Ministerio Palabra de Vida
A weekend of firsts. That’s good, right?
I’m often invited to churches by members of the congregation. For example, I was invited this week to the Reno Outpouring at John Ascuaga’s Nugget by Pastor Eric Moen. But I’ve never had a non-church-affiliated friend accompany me to church just to see what’s up. Well, my friend Dianna accompanied Hunter and I to the Word of Life Ministry service to see Mario Murillo, a noted healer, do his preaching. And it was the first time I’d seen a “healer” at work. This was also the first evangelical Christian Spanish service I’ve attended. And it was the first service where speaking in tongues was a featured part of the proceedings, although I’ve seen the practice at other places.
Not to be disrespectful, but when a service is bilingual, it’s kind of funny to watch the translator translate Spanish to English, but then be stymied with “speaking in tongues” to “speaking in tongues.” I was waiting to see if she’d go from “speaking in tongues” to English.
We started our Sunday evening with a mistake: The Reno Outpouring website, renooutpouring.com, said the service was at 6 p.m., when it was really at 7 p.m. So when you consider that the service didn’t conclude until almost 9:30 p.m., Hunter had a very long night.
But what a night. This is a pretty sensational service with rockin’ music and dance, passionate preaching and tears all around.
On the left hand of the chancel, there was a mostly women choir of eight, to stage right was a drum kit, two keyboards, a bass and an amplified acoustic guitar. There were several bouquets, a screen for scripture passages and song lyrics above, and a Lucite lectern for speakers. The music pastor or song leader Karen Macias was a ball of fire. Honestly, this was as much an “experience” as it was a service. It might be awhile before I get back here, but I do want to see Pastor César Minera speak. While he was definitely the opening act to Murillo, he interjected humor and soulfulness into the proceedings.
This little church congregation dresses better than most churches I’ve been in and really, really rocks musically. They also had a group of four women—dressed in black leotards and red or purple tutus—perform a dance like I’d never before seen in a church service. But why shouldn’t dance be a more common occurrence in church?
Murillo, who spoke in English, was introduced by Pastor Moen, and Pastor Minera provided the Spanish translation.
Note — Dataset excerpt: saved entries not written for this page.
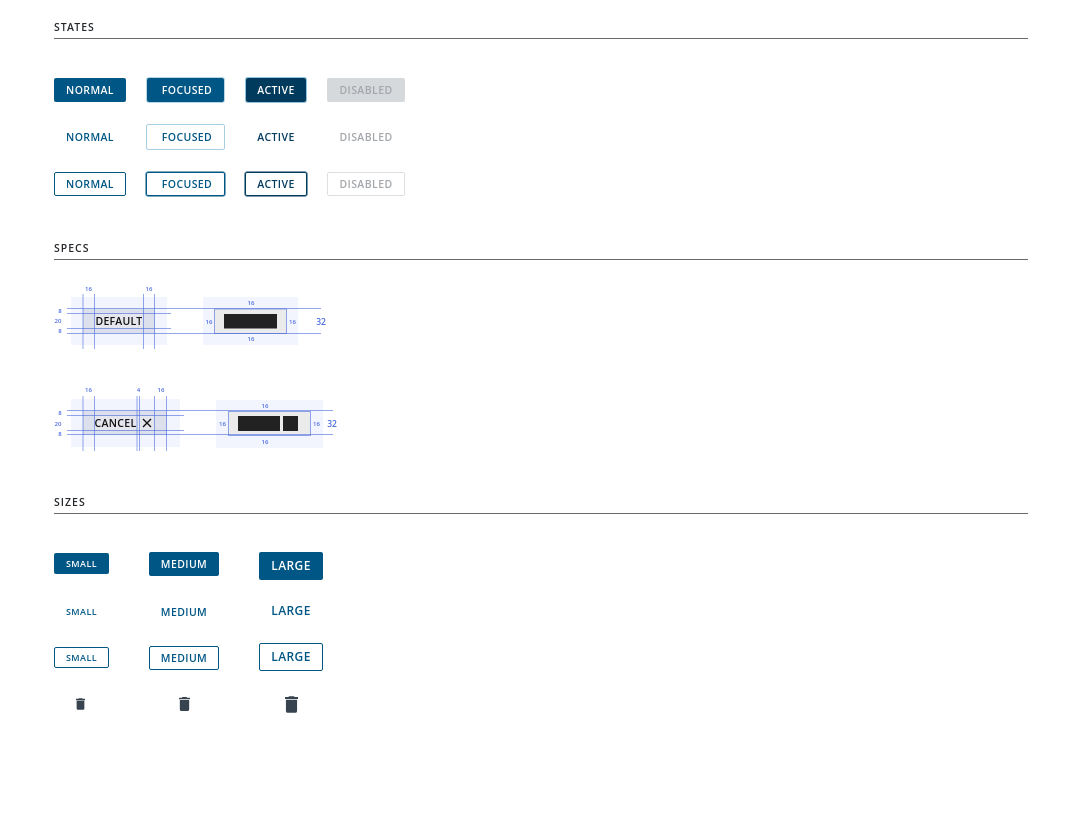
<!DOCTYPE html>
<html lang="en">
<head>
<meta charset="utf-8">
<title>Button states, specs and sizes</title>
<style>
:root {
  --primary: #005684;
  --primary-dark: #003a5d;
  --ring: #8fc3dc;
  --ghost-ring: #a9cfe4;
  --disabled-fill: #d6d9dc;
  --disabled-line: #dddfe2;
  --disabled-text: #a3a7ab;
  --ink: #24272b;
  --rule: #6a6a6c;
  --icon: #37444f;
  --guide: #4a6bdd;
  --halo: #f3f5fe;
}
* { box-sizing: border-box; margin: 0; padding: 0; }
html, body { width: 1085px; height: 830px; overflow: hidden; background: #fff; }
body { font: 600 10.5px/1 "Open Sans", "Noto Sans", sans-serif; color: var(--ink); }
.board {
  position: relative;
  width: 1085px; height: 830px;
  padding: 20px 57px 0 54px;
  display: grid;
  grid-template-rows: 221px 254px 1fr;
}
.section h2 {
  height: 19px;
  border-bottom: 1.5px solid var(--rule);
  font-size: 10.5px; font-weight: 600; line-height: 14px;
  letter-spacing: 1px;
}

/* Buttons */
.button {
  display: flex; align-items: center; justify-content: center;
  height: 24px;
  border: 1px solid transparent; border-radius: 2px;
  letter-spacing: .4px; white-space: nowrap;
  color: var(--primary); text-decoration: none;
}
.solid { background: var(--primary); color: #fff; }
.outline { border-color: var(--primary); }
.focused { padding-left: 3px; }
.solid.focused { box-shadow: 0 0 0 1px #b5d8e8; margin: 0 1px; }
.text.focused { border-color: var(--ghost-ring); height: 26px; margin-top: -1px; }
.outline.focused { box-shadow: 0 0 0 .5px var(--primary); }
.text.active, .outline.active { color: var(--primary-dark); }
.outline.active { border-color: var(--primary-dark); box-shadow: 0 0 0 .5px var(--primary-dark); }
.solid.active { background: var(--primary-dark); box-shadow: 0 0 0 1px var(--ring); margin: 0 1px; }
.button.disabled { color: var(--disabled-text); }
.solid.disabled { background: var(--disabled-fill); }
.outline.disabled { border-color: var(--disabled-line); }

.state-grid {
  display: grid;
  grid-template-columns: 72px 79px 62px 78px;
  grid-template-rows: repeat(3, 24px);
  gap: 23px 20px;
  padding-top: 39px;
}

/* Specs */
.spec { position: absolute; inset: 0; pointer-events: none; }
.spec svg { position: absolute; inset: 0; }
.spec span {
  position: absolute; left: var(--x); top: var(--y);
  transform: translate(-50%, -50%);
  white-space: nowrap;
}
.dim { font-size: 6px; color: var(--guide); letter-spacing: .2px; }
.total { font-size: 8.5px; color: var(--guide); }
.label { font-size: 10.5px; color: #111; letter-spacing: .3px; }

/* Sizes */
.size-grid {
  display: grid;
  grid-template-columns: 55px 70px 64px;
  grid-template-rows: 45px 46px 47px 28px;
  column-gap: 40px;
  align-items: start;
  padding-top: 38px;
}
.small { height: 21px; margin-top: 4px; font-size: 9px; }
.medium { height: 24px; margin-top: 3px; }
.large { height: 28px; font-size: 12px; }
.small.solid { margin-top: 1px; }
.medium.solid { margin-top: 0; }
.trash { display: flex; height: 28px; align-items: center; justify-content: center; }
.trash svg { fill: var(--icon); }
.trash-small { padding-right: 2px; }
</style>
</head>
<body>
<main class="board">
  <section class="section">
    <h2>STATES</h2>
    <div class="state-grid">
      <a href="#" class="button solid">NORMAL</a>
      <a href="#" class="button solid focused">FOCUSED</a>
      <a href="#" class="button solid active">ACTIVE</a>
      <span class="button solid disabled">DISABLED</span>
      <a href="#" class="button text">NORMAL</a>
      <a href="#" class="button text focused">FOCUSED</a>
      <a href="#" class="button text active">ACTIVE</a>
      <span class="button text disabled">DISABLED</span>
      <a href="#" class="button outline">NORMAL</a>
      <a href="#" class="button outline focused">FOCUSED</a>
      <a href="#" class="button outline active">ACTIVE</a>
      <span class="button outline disabled">DISABLED</span>
    </div>
  </section>

  <section class="section">
    <h2>SPECS</h2>
    <figure class="spec" aria-label="Default button spacing">
      <svg width="1085" height="830" viewBox="0 0 1085 830" aria-hidden="true">
        <g fill="#f3f5fe">
          <rect x="71" y="297" width="96" height="48"/>
          <rect x="203" y="297" width="95" height="48"/>
        </g>
        <rect x="83" y="309" width="72" height="24" fill="#dcdfec"/>
        <rect x="95" y="314" width="48" height="14" fill="#e6e7ee"/>
        <rect x="214.5" y="309" width="72" height="24.5" fill="#ebebeb" stroke="#4a6bdd" stroke-opacity=".6"/>
        <rect x="224" y="314" width="53" height="14.5" fill="#222"/>
        <path d="M83 294V349M94.5 294V349M143.5 294V349M154.5 294V349M67 308.5H321M67 313.5H171M67 328.5H171M67 333.5H321" fill="none" stroke="#4a6bdd" stroke-opacity=".6"/>
      </svg>
      <span class="dim" style="--x:88.5px;--y:289px">16</span>
      <span class="dim" style="--x:149px;--y:289px">16</span>
      <span class="dim" style="--x:60px;--y:311px">8</span>
      <span class="dim" style="--x:58px;--y:321px">20</span>
      <span class="dim" style="--x:60px;--y:331px">8</span>
      <span class="label" style="--x:119px;--y:321px">DEFAULT</span>
      <span class="dim" style="--x:251px;--y:303px">16</span>
      <span class="dim" style="--x:251px;--y:339px">16</span>
      <span class="dim" style="--x:209px;--y:322px">16</span>
      <span class="dim" style="--x:292.5px;--y:322px">16</span>
      <span class="total" style="--x:321px;--y:322px">32</span>
    </figure>

    <figure class="spec" aria-label="Button with icon spacing">
      <svg width="1085" height="830" viewBox="0 0 1085 830" aria-hidden="true">
        <g fill="#f3f5fe">
          <rect x="71" y="399" width="109" height="48"/>
          <rect x="216" y="400" width="107" height="48"/>
        </g>
        <rect x="83" y="411" width="84" height="24" fill="#dcdfec"/>
        <rect x="95" y="416" width="60" height="14" fill="#e6e7ee"/>
        <rect x="228.5" y="411.5" width="82" height="24" fill="#ebebeb" stroke="#4a6bdd" stroke-opacity=".6"/>
        <path d="M238 416h42v15h-42zM283 416h15v15h-15z" fill="#222"/>
        <path d="M83 396V451M94.5 396V451M137 396V451M139.5 396V451M154.5 396V451M166.5 396V451M67 410.5H333M67 415.5H184M67 430.5H184M67 434.5H333" fill="none" stroke="#4a6bdd" stroke-opacity=".6"/>
        <path d="M143 419l8 8M151 419l-8 8" fill="none" stroke="#111" stroke-width="1.4"/>
      </svg>
      <span class="dim" style="--x:88.5px;--y:390px">16</span>
      <span class="dim" style="--x:138.5px;--y:390px">4</span>
      <span class="dim" style="--x:161px;--y:390px">16</span>
      <span class="dim" style="--x:60px;--y:413px">8</span>
      <span class="dim" style="--x:58px;--y:424px">20</span>
      <span class="dim" style="--x:60px;--y:434px">8</span>
      <span class="label" style="--x:115.5px;--y:423px">CANCEL</span>
      <span class="dim" style="--x:265px;--y:406px">16</span>
      <span class="dim" style="--x:265px;--y:442px">16</span>
      <span class="dim" style="--x:222.5px;--y:424px">16</span>
      <span class="dim" style="--x:316.5px;--y:424px">16</span>
      <span class="total" style="--x:332px;--y:424px">32</span>
    </figure>
  </section>

  <section class="section">
    <h2>SIZES</h2>
    <div class="size-grid">
      <a href="#" class="button solid small">SMALL</a>
      <a href="#" class="button solid medium">MEDIUM</a>
      <a href="#" class="button solid large">LARGE</a>
      <a href="#" class="button text small">SMALL</a>
      <a href="#" class="button text medium">MEDIUM</a>
      <a href="#" class="button text large">LARGE</a>
      <a href="#" class="button outline small">SMALL</a>
      <a href="#" class="button outline medium">MEDIUM</a>
      <a href="#" class="button outline large">LARGE</a>
      <span class="trash trash-small">
        <svg width="9" height="12" viewBox="0 0 14 18" role="img" aria-label="Delete, small">
          <defs><path id="bin" d="M1 16a2 2 0 0 0 2 2h8a2 2 0 0 0 2-2V4H1zM14 1h-3.5l-1-1h-5l-1 1H0v2h14z"/></defs>
          <use href="#bin"/>
        </svg>
      </span>
      <span class="trash">
        <svg width="11" height="14" viewBox="0 0 14 18" role="img" aria-label="Delete, medium"><use href="#bin"/></svg>
      </span>
      <span class="trash">
        <svg width="13" height="17" viewBox="0 0 14 18" role="img" aria-label="Delete, large"><use href="#bin"/></svg>
      </span>
    </div>
  </section>
</main>
</body>
</html>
Murillo began his sermon with a quote from Acts 14: 8, which told the story of Paul healing a crippled man.
“We need more miracles today,” said Murillo. “It will give our preaching much more authority. … We’ll be able to tell people to change their lives.”
To prepare the audience for the Holy Spirit’s healing, he told of a time in Pasadena when a drunk man, his mother and a boy who suffered from spina bifida—a disease where the vertebrae don’t fully form over the spinal cord—attended one of his services. The boy, whose legs were basically “sticks,” ended up running across the stage into Murillo’s arms. Murillo also said that now is a desperate time for the Earth, a time when miracles will be part of everyday life.
“I believe that the world has become evil,” he said. “It’s not just evil, but it’s supernaturally broken. … It’s time for bold preaching because there is desperate need.”
And with that, the healing began. It ended in tears with about 50 people at the front of the church, Murillo’s promised “harvest of souls.”